  18. #8858
    Quote Originally Posted by Malacrass View Post
    No matter how this whole Brexit deal (or no deal) scenario ends, I'm honestly surprised just how close the EU is acting on this matter. We have several members that could use the Brexit negotiations as a chance to pressure the EU in other areas, or become loud little shits because they are losing massively on trade in case of a no-deal, but it's not happening.
    That's the thing, outside what the UK media tries to push the countries in the EU are mostly happy with how things are and actually want gradual closer integration. Sure Poland, Hungary and Italy might get uppity at times, but the people don't want to leave. Hell their issues are with things instigated outside of the EU or strongman who isn't as popular as anti eu people want to push trying to make damages to Democracy in said country.

    Also the EU basically put their position in play less than a month after the vote. They got together, made compromises, realised the laws and duties they had to follow and went "Here's our position." and basically sat on one end of the table waiting for TWO FULL YEARS before May came back and said "Hi, this is chequers, we want all the good stuff without the responsibilities. Also we demand you break your 4 pillars." (Basically think Texas ceding from US and telling US that to get a good deal from our side, break the bill of rights.).

    The EU said no and threw it out immediately (although some people think it only happened couple weeks ago), then there's the issue of Northern Ireland which has been said a lot. Which in short, May wants out of Common Market/customs union, but keep good friday. Which physically just can not happen without basically Northern Ireland being treated as an external part of EU, like say Gibralta or Falklands. Her party (Conservative and Unionist Party) won't allow it, DUP who has May by the Ba.. Ovaries won't allow it.
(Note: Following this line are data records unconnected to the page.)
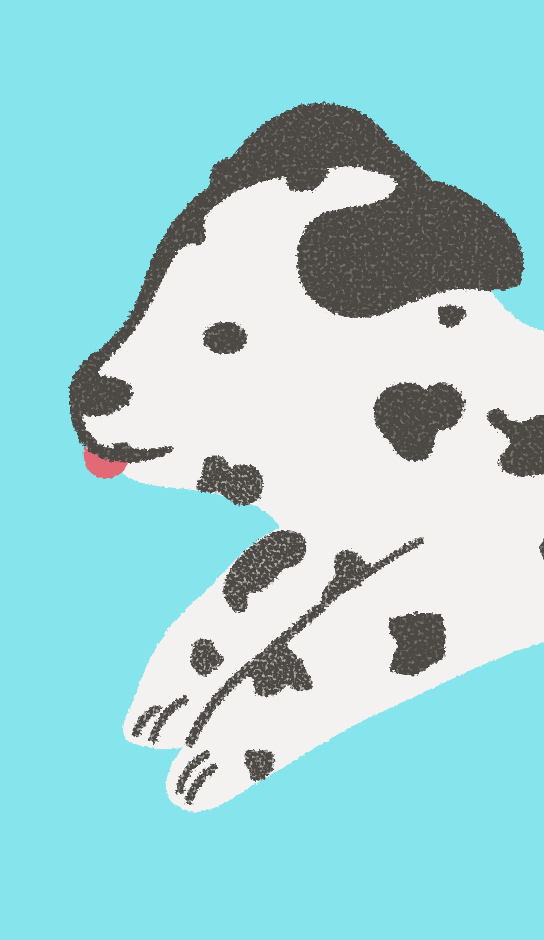
<!DOCTYPE html>
<html lang="en">
<head>
<meta charset="utf-8">
<title>Leaping Dalmatian</title>
<style>
:root { --sky: #86e4ed; --coat: #f3f2f1; --charcoal: #4c4844; --grain: #77736f; --tongue: #e26b76; }
html, body { margin: 0; height: 100%; overflow: hidden; background: var(--sky); }
.artwork { display: block; width: 544px; height: 940px; background: var(--sky); }
.coat { fill: var(--coat); }
.tongue { fill: var(--tongue); }
.markings { fill: var(--charcoal); }
.strokes { fill: none; stroke: var(--charcoal); stroke-linecap: round; stroke-linejoin: round; }
.grain { flood-color: var(--grain); }
.chalk { flood-color: var(--coat); }
</style>
</head>
<body>
<svg class="artwork" viewBox="0 0 544 940" role="img" aria-label="A spotted dalmatian leaping to the left on a turquoise background">
  <defs>
    <filter id="soft-edge" filterUnits="userSpaceOnUse" x="0" y="0" width="600" height="940">
      <feTurbulence type="fractalNoise" baseFrequency="0.2" numOctaves="2" seed="4" result="noise"/>
      <feDisplacementMap in="SourceGraphic" in2="noise" scale="4" xChannelSelector="R" yChannelSelector="G"/>
      <feGaussianBlur stdDeviation="0.6"/>
    </filter>
    <filter id="crayon" filterUnits="userSpaceOnUse" x="0" y="0" width="600" height="940" color-interpolation-filters="sRGB">
      <feTurbulence type="fractalNoise" baseFrequency="0.28" numOctaves="2" seed="9" result="noise"/>
      <feDisplacementMap in="SourceGraphic" in2="noise" scale="7" xChannelSelector="R" yChannelSelector="G" result="rough"/>
      <feColorMatrix in="noise" values="0 0 0 0 0  0 0 0 0 0  0 0 0 0 0  0 0 5 0 -2.8" result="specks"/>
      <feFlood class="grain"/>
      <feComposite in2="specks" operator="in"/>
      <feComposite in2="rough" operator="in" result="texture"/>
      <feMerge result="drawn"><feMergeNode in="rough"/><feMergeNode in="texture"/></feMerge>
      <feGaussianBlur in="drawn" stdDeviation="0.6"/>
    </filter>
    <filter id="dry-crayon" filterUnits="userSpaceOnUse" x="0" y="0" width="600" height="940" color-interpolation-filters="sRGB">
      <feTurbulence type="fractalNoise" baseFrequency="0.32" numOctaves="2" seed="15" result="noise"/>
      <feDisplacementMap in="SourceGraphic" in2="noise" scale="6" xChannelSelector="R" yChannelSelector="G" result="rough"/>
      <feColorMatrix in="noise" values="0 0 0 0 0  0 0 0 0 0  0 0 0 0 0  0 0 5 0 -2.6" result="specks"/>
      <feFlood class="chalk" flood-opacity="0.6"/>
      <feComposite in2="specks" operator="in"/>
      <feComposite in2="rough" operator="in" result="texture"/>
      <feMerge result="drawn"><feMergeNode in="rough"/><feMergeNode in="texture"/></feMerge>
      <feGaussianBlur in="drawn" stdDeviation="0.7"/>
    </filter>
  </defs>

  <g id="body" filter="url(#soft-edge)">
    <path class="coat" d="M212 188C240 170 290 150 340 150L400 180L490 289C508 316 526 330 560 334V638C500 652 440 686 390 708C340 729 292 764 250 787C225 803 208 815 190 811C168 807 162 792 168 774C172 762 177 753 184 747C165 752 140 748 127 740C118 732 126 715 134 700C148 653 170 620 205 592C228 568 250 540 280 527C268 508 240 497 200 491C170 486 145 488 126 476L100 455C75 440 68 410 74 382C85 362 110 345 125 325C150 290 165 240 212 188Z"/>
    <path class="tongue" d="M84 447C82 466 90 478 106 478C119 478 128 470 129 458Z"/>
  </g>

  <g id="head-markings" class="markings" filter="url(#crayon)">
    <path d="M210 186C207 168 218 160 232 157C255 125 285 104 320 103C355 103 378 120 390 140C405 152 420 165 430 180C455 183 490 202 512 230C524 247 526 270 520 284C508 294 485 289 460 289C430 292 405 305 380 315C355 323 325 315 308 295C292 275 294 240 310 222C328 205 360 210 382 200C393 195 400 185 394 179C385 172 372 174 360 167C350 164 340 168 328 168C329 181 319 183 314 191L294 191C286 187 288 182 285 177C260 180 235 190 218 204C210 210 204 217 203 225C208 236 204 244 196 245C188 242 180 248 174 258C163 275 155 300 140 322C125 345 106 358 97 374C110 379 125 377 131 386C134 396 130 407 122 406C115 415 100 419 83 414C84 428 92 440 104 446L112 447C118 441 128 441 131 448C148 450 160 449 172 446C176 450 165 456 155 459C140 463 115 463 100 458C80 448 68 425 69 395C70 372 85 358 105 345C125 325 138 305 146 275C156 245 175 210 210 186Z"/>
    <ellipse id="eye" cx="225" cy="338" rx="22" ry="16"/>
  </g>

  <g id="body-spots" class="markings" filter="url(#crayon)">
    <path d="M437 309C446 304 453 305 467 309C467 316 461 319 457 325C448 328 441 327 440 320Z"/>
    <path d="M425 390C437 379 459 380 464 402C466 418 455 430 438 430C433 438 435 452 427 458C417 464 399 461 393 448C390 440 381 435 376 424C368 400 384 385 404 383C414 382 420 384 425 390Z"/>
    <path d="M489 412C497 406 506 409 507 418C515 424 526 422 535 416H560V470C540 477 518 478 502 471C495 461 504 451 510 443C508 437 502 432 494 427C488 423 486 418 489 412Z"/>
    <ellipse cx="551" cy="549" rx="10" ry="14"/>
    <path d="M389 619C405 613 428 611 442 615C446 628 446 646 444 659C432 661 426 672 413 676C403 675 395 673 390 670C390 660 398 652 397 641C390 637 389 629 389 619Z"/>
  </g>

  <g id="leg-spots" class="markings" filter="url(#dry-crayon)">
    <path d="M205 459C214 452 227 456 230 468C241 461 258 464 262 476C266 490 259 504 243 506C231 505 226 497 219 492C209 493 198 493 196 488C197 480 203 479 202 471Z"/>
    <path d="M226 578C233 560 250 545 268 535C283 527 301 529 305 540C310 557 299 567 283 569C275 580 266 593 249 593C245 598 250 606 244 612C234 615 225 602 223 590Z"/>
    <path d="M322 601C321 588 329 583 336 576C333 560 336 549 348 550C357 550 360 560 371 565C371 577 363 581 358 587C345 591 337 597 329 604Z"/>
    <path d="M193 651C191 640 202 635 213 642C212 651 220 653 224 658C221 667 212 670 205 677C197 675 193 669 190 661Z"/>
    <path d="M246 669C254 658 265 658 270 647L287 643C288 653 299 655 303 662C303 670 312 676 313 687C306 694 294 691 288 684C280 694 268 700 255 694C253 687 258 681 246 674Z"/>
    <path d="M246 751C255 749 264 750 272 752C276 760 274 766 271 773C264 780 254 785 250 777C252 771 246 769 245 762Z"/>
  </g>

  <g id="leg-lines" class="strokes" filter="url(#dry-crayon)">
    <path stroke-width="7" d="M420 541C398 552 382 564 363 576C337 592 312 614 292 633"/>
    <path stroke-width="10" d="M320 608C296 628 274 648 253 665C224 688 206 710 190 742"/>
    <g id="toes" stroke-width="8">
      <path d="M136 733C141 721 148 713 157 709"/>
      <path d="M153 739C158 721 170 708 184 700"/>
      <path d="M180 790C182 774 193 762 206 755"/>
      <path d="M189 801C193 787 202 776 213 768"/>
    </g>
  </g>
</svg>
</body>
</html>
  19. #8859
    Quote Originally Posted by Mafic View Post
    But this favors UK even it fails. And makes the EU look bad.

    EU is under pressure from many angles. They should make friendly negotiations with the UK but instead they are playing hardball. The longer this draws out the more it favors the UK.
    If the EU compromises, on it's core pillars no less, it'll look incredibly weak and useless to all current EU members and rest of the world.
    "In order to maintain a tolerant society, the society must be intolerant of intolerance." Paradox of tolerance

  20. #8860
    Deleted
    Quote Originally Posted by Dezerte View Post
    If the EU compromises, on it's core pillars no less, it'll look incredibly weak and useless to all current EU members and rest of the world.
    A no deal makes the EU look a bit stupid, losing its core pillars make it Look like a pathetic, grovelling child. If they can give up fundamental freedoms here they will be under pressure to give them up elsewhere.

    Quote Originally Posted by Malacrass View Post
    No matter how this whole Brexit deal (or no deal) scenario ends, I'm honestly surprised just how close the EU is acting on this matter. We have several members that could use the Brexit negotiations as a chance to pressure the EU in other areas, or become loud little shits because they are losing massively on trade in case of a no-deal, but it's not happening.
    That's probably more likely to happen when we get to future trade arrangemwnts rather than the divorce arrangement stage we are at now. French farmers will want one thing, Danish fisherman another and German industry yet another. That is when the UK will be able to play members off against each other. At the moment the UK can't get past how they relate to the EU as a whole going forward so it's fairly easy for the EU to stay United.

Posting Permissions

  • You may not post new threads
  • You may not post replies
  • You may not post attachments
  • You may not edit your posts
  •